TASK ITEM: The expected output is each line in the data below that includes the string "body".

Records from a dataset:
╭──

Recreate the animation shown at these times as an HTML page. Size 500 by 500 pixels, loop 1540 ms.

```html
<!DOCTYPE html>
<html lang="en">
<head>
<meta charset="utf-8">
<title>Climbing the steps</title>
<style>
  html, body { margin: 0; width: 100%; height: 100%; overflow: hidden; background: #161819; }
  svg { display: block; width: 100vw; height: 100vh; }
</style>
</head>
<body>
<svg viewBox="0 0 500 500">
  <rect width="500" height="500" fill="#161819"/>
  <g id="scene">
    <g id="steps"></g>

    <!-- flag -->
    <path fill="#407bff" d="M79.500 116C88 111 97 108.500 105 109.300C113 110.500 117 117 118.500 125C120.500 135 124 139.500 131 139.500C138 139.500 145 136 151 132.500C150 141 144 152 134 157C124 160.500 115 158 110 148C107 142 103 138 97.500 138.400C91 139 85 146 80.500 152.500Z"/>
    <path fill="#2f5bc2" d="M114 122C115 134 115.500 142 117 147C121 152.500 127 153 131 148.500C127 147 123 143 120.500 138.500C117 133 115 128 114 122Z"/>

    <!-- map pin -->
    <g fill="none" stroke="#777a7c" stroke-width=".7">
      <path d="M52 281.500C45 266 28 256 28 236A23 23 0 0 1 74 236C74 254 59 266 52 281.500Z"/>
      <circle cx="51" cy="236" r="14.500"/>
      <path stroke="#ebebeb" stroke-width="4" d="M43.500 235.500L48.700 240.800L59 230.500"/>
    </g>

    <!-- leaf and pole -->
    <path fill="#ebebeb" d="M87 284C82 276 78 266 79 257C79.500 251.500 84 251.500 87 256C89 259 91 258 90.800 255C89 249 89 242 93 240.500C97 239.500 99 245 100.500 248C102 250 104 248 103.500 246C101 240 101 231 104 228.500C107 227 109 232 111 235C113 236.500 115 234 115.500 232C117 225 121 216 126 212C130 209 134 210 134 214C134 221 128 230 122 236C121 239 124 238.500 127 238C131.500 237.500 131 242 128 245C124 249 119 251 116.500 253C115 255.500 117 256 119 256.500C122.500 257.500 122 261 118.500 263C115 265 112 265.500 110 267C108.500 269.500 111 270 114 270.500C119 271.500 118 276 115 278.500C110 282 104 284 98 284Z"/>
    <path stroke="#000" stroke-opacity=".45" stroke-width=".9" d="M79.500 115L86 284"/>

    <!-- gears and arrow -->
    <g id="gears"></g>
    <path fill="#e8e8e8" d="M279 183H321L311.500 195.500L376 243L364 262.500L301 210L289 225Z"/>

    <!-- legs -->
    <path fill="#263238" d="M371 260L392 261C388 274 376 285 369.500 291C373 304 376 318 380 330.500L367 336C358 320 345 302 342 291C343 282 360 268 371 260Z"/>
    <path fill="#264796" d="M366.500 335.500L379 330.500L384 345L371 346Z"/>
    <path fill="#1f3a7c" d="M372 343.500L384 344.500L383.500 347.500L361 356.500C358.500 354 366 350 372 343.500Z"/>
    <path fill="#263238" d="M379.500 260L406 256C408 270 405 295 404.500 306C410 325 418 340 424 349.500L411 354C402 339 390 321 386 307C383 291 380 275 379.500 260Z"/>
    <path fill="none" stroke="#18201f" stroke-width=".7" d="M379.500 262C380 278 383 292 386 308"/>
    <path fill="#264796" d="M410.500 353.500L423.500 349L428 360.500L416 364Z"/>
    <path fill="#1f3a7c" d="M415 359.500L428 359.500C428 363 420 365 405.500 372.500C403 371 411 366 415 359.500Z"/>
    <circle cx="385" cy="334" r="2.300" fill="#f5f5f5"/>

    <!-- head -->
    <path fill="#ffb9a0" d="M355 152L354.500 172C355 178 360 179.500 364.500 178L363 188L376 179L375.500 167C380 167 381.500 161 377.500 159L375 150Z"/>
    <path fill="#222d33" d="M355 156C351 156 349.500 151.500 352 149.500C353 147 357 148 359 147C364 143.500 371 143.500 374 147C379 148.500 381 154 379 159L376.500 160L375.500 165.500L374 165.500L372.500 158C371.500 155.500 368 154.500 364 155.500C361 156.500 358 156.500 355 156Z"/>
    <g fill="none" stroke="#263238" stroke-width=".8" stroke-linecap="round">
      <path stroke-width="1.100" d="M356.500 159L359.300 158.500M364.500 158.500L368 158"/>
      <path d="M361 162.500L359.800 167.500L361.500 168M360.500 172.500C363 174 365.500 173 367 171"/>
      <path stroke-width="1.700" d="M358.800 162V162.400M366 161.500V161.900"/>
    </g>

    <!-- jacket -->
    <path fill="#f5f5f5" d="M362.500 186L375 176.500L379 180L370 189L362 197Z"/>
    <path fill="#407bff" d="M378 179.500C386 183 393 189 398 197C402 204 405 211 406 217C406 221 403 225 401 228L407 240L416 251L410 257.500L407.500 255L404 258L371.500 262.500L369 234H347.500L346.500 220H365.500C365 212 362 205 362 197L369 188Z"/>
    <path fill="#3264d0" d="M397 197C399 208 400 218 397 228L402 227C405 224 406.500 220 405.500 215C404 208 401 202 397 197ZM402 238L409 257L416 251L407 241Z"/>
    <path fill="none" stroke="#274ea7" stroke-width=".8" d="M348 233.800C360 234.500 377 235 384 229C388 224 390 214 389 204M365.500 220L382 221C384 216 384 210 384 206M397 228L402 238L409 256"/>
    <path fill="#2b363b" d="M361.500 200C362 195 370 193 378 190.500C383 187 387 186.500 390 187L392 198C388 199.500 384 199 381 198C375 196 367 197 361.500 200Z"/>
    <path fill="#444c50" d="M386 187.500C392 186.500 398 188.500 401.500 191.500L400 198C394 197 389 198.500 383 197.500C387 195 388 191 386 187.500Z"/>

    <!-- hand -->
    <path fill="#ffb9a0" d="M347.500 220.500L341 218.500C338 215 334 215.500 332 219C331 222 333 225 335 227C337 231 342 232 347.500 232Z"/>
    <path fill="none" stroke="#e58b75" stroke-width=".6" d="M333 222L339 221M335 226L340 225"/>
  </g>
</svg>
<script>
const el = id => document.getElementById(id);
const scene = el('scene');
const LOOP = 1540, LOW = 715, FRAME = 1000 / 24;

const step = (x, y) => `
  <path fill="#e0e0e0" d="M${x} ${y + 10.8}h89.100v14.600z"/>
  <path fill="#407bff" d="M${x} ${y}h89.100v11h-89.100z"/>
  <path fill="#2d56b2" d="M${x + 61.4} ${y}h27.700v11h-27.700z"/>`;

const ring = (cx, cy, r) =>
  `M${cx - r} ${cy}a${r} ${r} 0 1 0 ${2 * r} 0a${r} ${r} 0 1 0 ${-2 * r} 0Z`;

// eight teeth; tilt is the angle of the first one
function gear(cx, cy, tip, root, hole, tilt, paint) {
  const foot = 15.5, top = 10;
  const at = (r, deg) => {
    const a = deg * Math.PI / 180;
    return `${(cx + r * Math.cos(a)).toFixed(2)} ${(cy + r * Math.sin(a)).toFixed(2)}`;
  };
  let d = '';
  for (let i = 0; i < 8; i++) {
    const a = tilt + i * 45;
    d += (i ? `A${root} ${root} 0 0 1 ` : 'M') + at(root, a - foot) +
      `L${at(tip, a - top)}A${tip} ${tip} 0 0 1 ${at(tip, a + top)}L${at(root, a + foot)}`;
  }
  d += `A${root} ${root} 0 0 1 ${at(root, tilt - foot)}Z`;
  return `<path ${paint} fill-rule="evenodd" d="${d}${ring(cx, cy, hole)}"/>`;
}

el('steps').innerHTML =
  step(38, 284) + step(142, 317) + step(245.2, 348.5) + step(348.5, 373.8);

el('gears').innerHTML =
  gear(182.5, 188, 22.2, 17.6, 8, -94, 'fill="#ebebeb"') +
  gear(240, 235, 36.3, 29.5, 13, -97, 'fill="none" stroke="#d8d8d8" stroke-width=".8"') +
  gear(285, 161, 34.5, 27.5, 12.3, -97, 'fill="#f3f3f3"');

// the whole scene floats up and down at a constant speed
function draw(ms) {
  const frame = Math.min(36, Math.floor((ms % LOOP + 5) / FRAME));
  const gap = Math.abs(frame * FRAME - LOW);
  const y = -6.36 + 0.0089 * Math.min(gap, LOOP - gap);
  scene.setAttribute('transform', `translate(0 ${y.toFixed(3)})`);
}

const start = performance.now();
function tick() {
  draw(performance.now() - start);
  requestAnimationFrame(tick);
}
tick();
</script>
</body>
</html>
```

╰──

FINISHED TASK:
  html, body { margin: 0; width: 100%; height: 100%; overflow: hidden; background: #161819; }
<body>
</body>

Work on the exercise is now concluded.